Marvelous Mexico

Divers and snorkelers like me know that Mexico is one of the best places for underwater beauty. At least…it used to be. Unfortunately the very people who love the undersea world are ruining it. Sometimes thoughtlessly, by breaking off coral as a souvenir or crashing a boat anchor into a reef, other times by accident. Now, of course, with countless gallons of oil pouring into the Gulf of Mexico from the BP Deepwater Horizon oil rig, who knows what may happen to our precious Gulf and its marine life.

In an effort to draw tourists away from the reef, thereby giving it a chance to recuperate, an underwater sculpture museum has been created and placed in the National Marine Park off the coast of Cancun. When complete, the art-meets-science project will be composed of 400 permanent life-size sculptures on sandy areas close to Isla Mujeres, Punta Cancun and Punta Nizuc. And here’s the best part – they are made of specialized materials used to promote coral life. The statues will actually form a reef structure for marine life to colonize and inhabit. Very cool!

If you go to Mexico, be sure to sample some elote, Mexican corn that is usually available on a stick from street vendors. My family loves it so much we make it at home. Healthy? No…not one bit. Delicious? Absolutamente!

Elote (Mexican corn)

Corn on the cob
Melted butter or margarine
Cotija cheese
Chili piquin
Lime wedges (optional)

Boil corn on the cob until done. Spread with thin layer of mayonnaise. Sprinkle with cheese. Drizzle with melted butter. Sprinkle with chili piquin, as much or as little as you desire. You can finish it off with a drizzle of lime, which I haven’t tried yet, but it sounds pretty good. This stuff is amazing and addictive! Many thanks to my niece, Laura Ortiz, for introducing me to this family favorite.

1 comment:

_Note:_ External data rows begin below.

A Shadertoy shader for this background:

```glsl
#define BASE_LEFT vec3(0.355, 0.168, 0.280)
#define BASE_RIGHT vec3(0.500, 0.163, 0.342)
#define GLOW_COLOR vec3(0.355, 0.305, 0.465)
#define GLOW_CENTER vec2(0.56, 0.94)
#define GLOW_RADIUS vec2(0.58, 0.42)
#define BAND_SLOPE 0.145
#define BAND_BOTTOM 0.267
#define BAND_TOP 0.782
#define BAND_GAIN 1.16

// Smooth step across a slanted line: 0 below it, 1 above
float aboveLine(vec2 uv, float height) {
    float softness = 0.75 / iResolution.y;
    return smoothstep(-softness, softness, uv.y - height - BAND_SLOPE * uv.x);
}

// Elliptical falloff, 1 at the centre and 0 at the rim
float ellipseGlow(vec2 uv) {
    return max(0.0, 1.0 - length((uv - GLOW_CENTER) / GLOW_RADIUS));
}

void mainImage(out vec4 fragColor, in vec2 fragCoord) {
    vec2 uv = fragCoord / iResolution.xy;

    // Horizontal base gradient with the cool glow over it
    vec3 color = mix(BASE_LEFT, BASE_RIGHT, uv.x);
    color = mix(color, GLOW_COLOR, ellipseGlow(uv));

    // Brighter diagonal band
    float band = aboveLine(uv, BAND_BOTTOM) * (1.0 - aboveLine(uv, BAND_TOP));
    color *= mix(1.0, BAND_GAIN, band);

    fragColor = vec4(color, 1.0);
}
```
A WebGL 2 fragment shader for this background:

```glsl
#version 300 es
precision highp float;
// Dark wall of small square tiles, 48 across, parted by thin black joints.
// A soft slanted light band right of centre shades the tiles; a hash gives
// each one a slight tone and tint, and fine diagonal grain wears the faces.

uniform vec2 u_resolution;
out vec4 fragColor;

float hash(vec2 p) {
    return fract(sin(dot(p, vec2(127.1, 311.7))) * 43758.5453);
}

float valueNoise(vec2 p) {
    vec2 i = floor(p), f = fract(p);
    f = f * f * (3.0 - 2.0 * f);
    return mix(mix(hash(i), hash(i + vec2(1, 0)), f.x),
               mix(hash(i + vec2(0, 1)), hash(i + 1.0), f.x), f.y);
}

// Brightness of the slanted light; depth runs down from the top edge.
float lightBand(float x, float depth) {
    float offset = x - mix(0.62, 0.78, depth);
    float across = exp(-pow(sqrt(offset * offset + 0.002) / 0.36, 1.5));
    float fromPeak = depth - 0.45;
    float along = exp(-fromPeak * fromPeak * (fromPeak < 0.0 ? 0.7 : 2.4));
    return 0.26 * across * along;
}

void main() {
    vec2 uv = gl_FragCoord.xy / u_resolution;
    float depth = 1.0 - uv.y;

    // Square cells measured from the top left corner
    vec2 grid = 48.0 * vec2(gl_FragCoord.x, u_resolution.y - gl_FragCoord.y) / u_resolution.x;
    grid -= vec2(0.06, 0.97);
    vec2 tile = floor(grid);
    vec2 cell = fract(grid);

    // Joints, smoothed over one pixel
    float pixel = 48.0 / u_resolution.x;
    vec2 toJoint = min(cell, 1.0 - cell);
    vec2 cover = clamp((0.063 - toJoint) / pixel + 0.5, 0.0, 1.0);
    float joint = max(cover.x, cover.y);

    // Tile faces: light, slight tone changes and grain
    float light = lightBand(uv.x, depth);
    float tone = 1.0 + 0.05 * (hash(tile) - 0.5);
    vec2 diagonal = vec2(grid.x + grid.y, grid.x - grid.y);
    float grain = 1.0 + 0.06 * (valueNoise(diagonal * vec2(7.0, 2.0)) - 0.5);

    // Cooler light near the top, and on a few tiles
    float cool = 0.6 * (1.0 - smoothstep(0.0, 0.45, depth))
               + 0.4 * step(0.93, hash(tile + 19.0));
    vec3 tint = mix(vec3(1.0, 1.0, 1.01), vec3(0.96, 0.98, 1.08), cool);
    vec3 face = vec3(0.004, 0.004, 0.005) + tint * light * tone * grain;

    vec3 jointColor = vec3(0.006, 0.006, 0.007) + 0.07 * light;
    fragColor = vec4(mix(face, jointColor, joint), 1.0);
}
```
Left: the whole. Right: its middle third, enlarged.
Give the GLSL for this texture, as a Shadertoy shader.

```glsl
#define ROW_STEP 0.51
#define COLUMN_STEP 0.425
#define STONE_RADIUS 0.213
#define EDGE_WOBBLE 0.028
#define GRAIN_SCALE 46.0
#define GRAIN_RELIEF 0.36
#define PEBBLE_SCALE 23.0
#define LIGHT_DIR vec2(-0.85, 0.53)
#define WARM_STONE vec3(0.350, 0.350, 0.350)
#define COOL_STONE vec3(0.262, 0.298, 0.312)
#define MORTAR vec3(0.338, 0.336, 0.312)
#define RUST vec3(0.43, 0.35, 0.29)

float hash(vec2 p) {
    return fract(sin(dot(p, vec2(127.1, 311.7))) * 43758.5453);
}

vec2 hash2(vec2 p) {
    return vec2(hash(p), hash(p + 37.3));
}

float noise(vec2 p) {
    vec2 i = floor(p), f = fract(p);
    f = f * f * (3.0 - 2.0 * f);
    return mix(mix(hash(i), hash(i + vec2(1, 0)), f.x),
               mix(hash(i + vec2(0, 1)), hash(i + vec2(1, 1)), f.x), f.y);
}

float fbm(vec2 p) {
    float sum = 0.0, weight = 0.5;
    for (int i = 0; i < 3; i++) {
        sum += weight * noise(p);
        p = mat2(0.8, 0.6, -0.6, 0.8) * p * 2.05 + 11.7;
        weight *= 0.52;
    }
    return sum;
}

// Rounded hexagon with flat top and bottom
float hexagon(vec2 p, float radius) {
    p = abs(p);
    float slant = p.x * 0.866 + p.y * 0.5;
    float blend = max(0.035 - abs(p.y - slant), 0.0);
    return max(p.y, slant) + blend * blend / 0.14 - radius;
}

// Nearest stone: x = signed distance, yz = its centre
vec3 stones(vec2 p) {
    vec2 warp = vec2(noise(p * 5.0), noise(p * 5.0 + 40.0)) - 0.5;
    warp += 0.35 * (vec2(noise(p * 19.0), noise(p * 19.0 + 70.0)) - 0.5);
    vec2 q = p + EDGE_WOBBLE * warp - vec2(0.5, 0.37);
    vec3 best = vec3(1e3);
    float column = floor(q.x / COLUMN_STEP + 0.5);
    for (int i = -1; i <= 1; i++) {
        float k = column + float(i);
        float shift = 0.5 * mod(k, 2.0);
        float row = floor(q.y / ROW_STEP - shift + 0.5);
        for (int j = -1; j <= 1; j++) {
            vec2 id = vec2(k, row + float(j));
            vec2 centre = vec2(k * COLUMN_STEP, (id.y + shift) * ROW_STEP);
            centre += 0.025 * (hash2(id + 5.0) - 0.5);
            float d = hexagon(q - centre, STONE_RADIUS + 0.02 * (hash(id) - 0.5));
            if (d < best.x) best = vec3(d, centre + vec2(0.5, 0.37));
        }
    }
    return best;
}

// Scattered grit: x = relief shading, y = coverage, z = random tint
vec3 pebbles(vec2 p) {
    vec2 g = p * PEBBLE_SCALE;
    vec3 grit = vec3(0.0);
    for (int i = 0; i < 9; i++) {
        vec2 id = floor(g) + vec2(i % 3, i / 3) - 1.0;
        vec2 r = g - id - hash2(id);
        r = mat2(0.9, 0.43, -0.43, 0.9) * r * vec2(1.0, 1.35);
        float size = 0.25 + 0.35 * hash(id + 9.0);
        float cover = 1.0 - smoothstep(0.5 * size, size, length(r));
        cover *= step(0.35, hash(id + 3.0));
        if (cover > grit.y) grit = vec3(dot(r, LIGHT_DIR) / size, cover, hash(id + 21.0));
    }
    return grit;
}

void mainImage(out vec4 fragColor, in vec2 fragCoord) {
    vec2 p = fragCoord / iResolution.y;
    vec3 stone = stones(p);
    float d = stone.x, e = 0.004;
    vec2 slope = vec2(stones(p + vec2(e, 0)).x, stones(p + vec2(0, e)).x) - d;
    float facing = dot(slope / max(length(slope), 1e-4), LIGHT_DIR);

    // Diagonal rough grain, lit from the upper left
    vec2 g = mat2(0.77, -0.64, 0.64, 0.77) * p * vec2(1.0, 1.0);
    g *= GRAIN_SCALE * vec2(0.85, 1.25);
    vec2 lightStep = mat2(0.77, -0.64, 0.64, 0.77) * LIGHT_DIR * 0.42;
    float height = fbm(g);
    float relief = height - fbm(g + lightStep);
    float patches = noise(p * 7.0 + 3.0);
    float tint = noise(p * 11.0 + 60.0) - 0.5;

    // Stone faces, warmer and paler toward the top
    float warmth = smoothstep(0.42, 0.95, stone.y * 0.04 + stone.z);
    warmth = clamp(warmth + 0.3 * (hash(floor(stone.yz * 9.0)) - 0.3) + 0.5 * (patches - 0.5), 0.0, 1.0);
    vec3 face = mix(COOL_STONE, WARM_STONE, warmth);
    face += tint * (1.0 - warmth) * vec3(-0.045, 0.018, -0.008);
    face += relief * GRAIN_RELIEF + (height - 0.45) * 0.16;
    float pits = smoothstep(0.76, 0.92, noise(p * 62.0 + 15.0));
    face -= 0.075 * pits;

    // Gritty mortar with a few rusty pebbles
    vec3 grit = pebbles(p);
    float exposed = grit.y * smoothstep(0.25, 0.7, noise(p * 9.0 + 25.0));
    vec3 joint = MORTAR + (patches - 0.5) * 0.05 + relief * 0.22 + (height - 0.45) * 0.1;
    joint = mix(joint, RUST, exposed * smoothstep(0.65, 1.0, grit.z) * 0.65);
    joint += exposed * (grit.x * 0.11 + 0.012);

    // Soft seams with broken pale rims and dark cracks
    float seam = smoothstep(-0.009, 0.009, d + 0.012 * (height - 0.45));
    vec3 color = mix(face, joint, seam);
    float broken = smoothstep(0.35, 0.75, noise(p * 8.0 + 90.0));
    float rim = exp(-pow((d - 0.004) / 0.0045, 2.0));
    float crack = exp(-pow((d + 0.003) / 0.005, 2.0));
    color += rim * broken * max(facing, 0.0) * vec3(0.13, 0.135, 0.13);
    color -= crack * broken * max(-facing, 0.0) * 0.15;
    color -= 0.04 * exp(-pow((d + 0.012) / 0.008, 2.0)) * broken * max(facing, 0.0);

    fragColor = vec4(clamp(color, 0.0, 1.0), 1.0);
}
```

  1. We used to roast corn over the campfire when I was growing up. A few years ago I interviewed a priest who lived in Chile - that was the first time I learned how they use the juice of limes and lemons as a natural method of "cooking" fish.